  • Come on, Washington Blade. How much longer is Mark Lee going to be allowed to hide behind that generic bio? Considering the topic of this op-ed, he clearly should have been identified as the Executive Director of the D.C. Nightlife Hospitality Association. This is the second time he has been allowed to promote the interests of bar owners on these pages without disclosing his conflict of interest.

  • TO: “I’m Just Sayin'” (Reader Comment: 2/5/16, ~3:30pm):
    FYI – You appear to have overlooked that, in the context of this topic and referencing my first-hand knowledge of the subject matter, I clearly identify my position as the executive director of the D.C. Nightlife Hospitality Association (DCNHA) – see the 5th graf to locate. While you’re at it, you might also choose to actually read the piece before posting your “complaint” …Just Sayin’!!! My standard Blade bio appears in addition and as it has throughout my 5-year tenure as a Washington Blade Contributing Columnist (see publication masthead).

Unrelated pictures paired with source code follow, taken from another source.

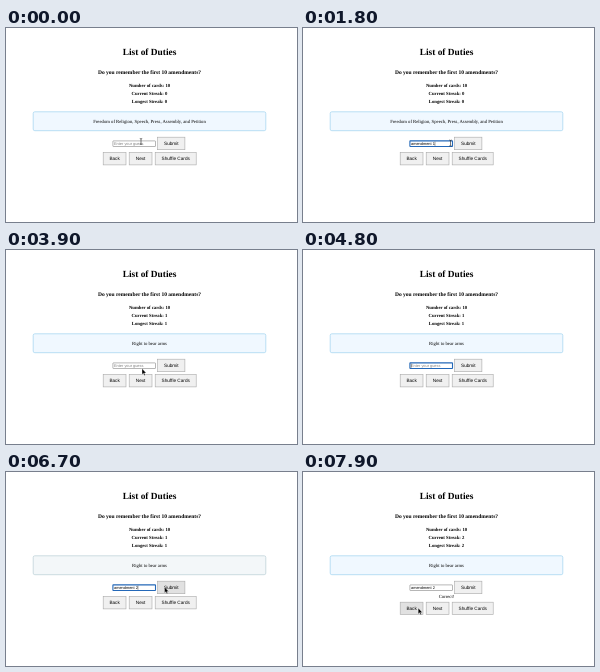
Recreate the animation shown at these times as an HTML page. Size 291 by 194 pixels, loop 8000 ms.

```html
<!DOCTYPE html>
<html lang="en">
<head>
<meta charset="utf-8">
<title>Flash cards</title>
<style>
  html, body { margin: 0; height: 100%; overflow: hidden; background: #fff; }
  svg { display: block; width: 291px; height: 194px; }
  text { font: 4.7px "Liberation Serif", serif; text-anchor: middle; text-rendering: geometricPrecision; }
  .bold { font-weight: bold; }
  .button text { font-family: "Liberation Sans", sans-serif; }
  .button rect { fill: #f0f0f0; stroke: #a9a9a9; stroke-width: .6; }
  .button.hover rect { fill: #e1e1e1; }
  #card { fill: #f0f8ff; stroke: #9fd3f0; stroke-width: .7; }
  #card.muted { fill: #f3f7f9; stroke: #b9ced6; }
  #field { fill: #fff; stroke: #858585; stroke-width: .6; }
  #field.focus { stroke: #2468b8; stroke-width: 1.1; }
  #entry { font: 3.9px "Liberation Sans", sans-serif; text-anchor: start; white-space: pre; }
</style>
</head>
<body>
<svg viewBox="0 0 291 194">
  <text class="bold" x="143.5" y="26.7" style="font-size:9.4px">List of Duties</text>
  <text class="bold" x="143.5" y="45.5" style="font-size:5.5px">Do you remember the first 10 amendments?</text>
  <text class="bold" x="143.5" y="58.6">Number of cards: 10</text>
  <text class="bold" x="143.5" y="67" id="current"></text>
  <text class="bold" x="143.5" y="75.4" id="longest"></text>
  <rect id="card" x="27.2" y="83.8" width="232.6" height="18.9" rx="1.6"/>
  <text x="143.5" y="94.9" id="clue"></text>
  <rect id="field" x="106.9" y="112.9" width="42.6" height="5.6" rx=".4"/>
  <text id="entry" x="108" y="117"></text>
  <path id="caret" stroke="#222" stroke-width=".4"/>
  <g class="button" id="submit"><rect x="151.6" y="109.2" width="27.3" height="12.5"/><text x="165.3" y="117">Submit</text></g>
  <text x="143.5" y="126" id="verdict">Correct!</text>
  <g id="row">
    <g class="button" id="back"><rect x="97.2" y="124.6" width="22.8" height="12.3"/><text x="108.6" y="132.4">Back</text></g>
    <g class="button" id="next"><rect x="123.2" y="124.6" width="22.8" height="12.3"/><text x="134.6" y="132.4">Next</text></g>
    <g class="button"><rect x="149.2" y="124.6" width="41" height="12.3"/><text x="169.7" y="132.4">Shuffle Cards</text></g>
  </g>
  <path id="arrow" d="M0 0V5.9L1.4 4.7 2.3 6.8 3.3 6.4 2.4 4.4H4.2Z" stroke="#fff" stroke-width=".35"/>
  <path id="beam" d="M-1.2-3Q0-3 0-2.2Q0-3 1.2-3M0-2.2V2.2M-1.2 3Q0 3 0 2.2Q0 3 1.2 3" fill="none" stroke="#222" stroke-width=".6"/>
</svg>
<script>
const $ = id => document.getElementById(id);
const within = (t, a, b) => t >= a && t < b;
const show = (id, on) => $(id).style.display = on ? '' : 'none';
const place = (id, x, y) => $(id).setAttribute('transform', `translate(${x} ${y})`);

// Pointer stops: time, x, y
const trips = [
  [[1900, 153, 115], [2100, 160, 116], [2400, 159, 117], [2700, 148.5, 132.3], [2900, 139, 138],
   [3200, 140, 132.5], [3500, 136.3, 122.5], [3600, 136.3, 122.5], [3900, 136, 118.6],
   [4200, 136, 118.6], [4400, 136, 117]],
  [[6500, 152, 117], [6700, 158.5, 115], [6900, 160, 115.5], [7100, 160, 115.5], [7700, 115.2, 136], [8000, 115.2, 136]]
];
// I-beam: start, end, x, y
const beams = [[0, 100, 135, 113.5], [1800, 1900, 147.5, 115], [4400, 4600, 136, 116]];

function pointerAt(t) {
  const stops = trips.find(p => within(t, p[0][0], p[p.length - 1][0]));
  if (!stops) return null;
  const i = stops.findIndex(s => s[0] > t);
  const [a, b] = [stops[i - 1], stops[i]];
  const k = (t - a[0]) / (b[0] - a[0]);
  return [a[1] + (b[1] - a[1]) * k, a[2] + (b[2] - a[2]) * k];
}

function typed(t) {
  if (t < 3200) return 'amendment 1'.slice(0, Math.max(0, (t - 400) / 100));
  if (t < 5000) return '';
  if (t < 5200) return 'a';
  return 'amendment 2'.slice(0, t < 6400 ? Math.min(10, (t - 5000) / 100) : 11);
}

function draw(now) {
  const t = Math.floor(now % 8000 / 100) * 100;
  const score = t < 2100 ? 0 : t < 6800 ? 1 : 2;
  const correct = within(t, 2100, 3200) || t >= 6800;
  const focus = within(t, 300, 2100) || within(t, 4500, 6800);
  const entry = typed(t);

  $('current').textContent = 'Current Streak: ' + score;
  $('longest').textContent = 'Longest Streak: ' + score;
  $('clue').textContent = t < 3200
    ? 'Freedom of Religion, Speech, Press, Assembly, and Petition'
    : 'Right to bear arms';
  $('card').classList.toggle('muted', t === 6700);
  $('field').classList.toggle('focus', focus);
  $('entry').textContent = entry || 'Enter your guess';
  $('entry').setAttribute('fill', entry ? '#000' : '#808080');
  show('caret', focus);
  const end = 108.2 + (entry ? $('entry').getComputedTextLength() : 0);
  $('caret').setAttribute('d', `M${end} 113.6V117.9`);

  show('verdict', correct);
  place('row', 0, correct ? 5.6 : 0);
  $('submit').classList.toggle('hover', within(t, 2000, 2500) || within(t, 6600, 7200));
  $('next').classList.toggle('hover', within(t, 2900, 3300));
  $('back').classList.toggle('hover', t >= 7900);

  const tip = pointerAt(t);
  show('arrow', tip);
  if (tip) place('arrow', ...tip);
  const beam = beams.find(b => within(t, b[0], b[1]));
  show('beam', beam);
  if (beam) place('beam', beam[2], beam[3]);
}

const start = performance.now();
function tick() {
  draw(performance.now() - start);
  requestAnimationFrame(tick);
}
tick();
</script>
</body>
</html>
```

    • Guilty. I stopped reading once I realized it was just another “business good – government inept” diatribes. Who are you going to defend next Walmart?

      • “I’m Just Sayin”, have you ever worked in the service industry? As a former bartender I would MUCH rather my pay come from my hard work behind the bar rather than be treated like an Burger King register jockey… if you have ever had a drink at a busy bar, you probably would prefer the same.

      • “I’m Just Sayin”, have you ever worked in the service industry? As a former bartender I would MUCH rather my pay come from my hard work behind the bar rather than be treated like a Burger King register jockey… if you have ever ordered a drink at a busy bar, you probably would prefer the same.

  • It’s union bashing pure and simple. The bosses can organize to screw over the workers, but when labor attempts to do the same thing everyone goes nuts.

  • Isn’t this really a relief to business owners who don’t want to pay higher living wages to their workers, rather they want the consumer to subsidize the pay of their workers through tips so they don’t have to do it? They would either have to eat into their profits to cover it or more likely jack up prices to the consumer which they likely would do anyway on the pretext that rents and taxes in the district force them to do it.

    Tips are expected but no one can force a consumer to give a tip for service let alone a big one. The price of parking in the district, paying a cover charge and then outrageously priced drinks already makes going out an expensive proposition every weekend. The attitude that if you aren’t willing or able to spend you should then stay home is arrogant and only hurts your business rather than promote it. People can always go elsewhere.

  • Sham on the Blade for publishing industry talking points without context.

  • Does the DC Nightlife Hospitality Association have any position re tipping in general? Such as, it is good and worthy to tip generously for good service?

© Copyright Brown, Naff, Pitts Omnimedia, Inc. 2019. All rights reserved.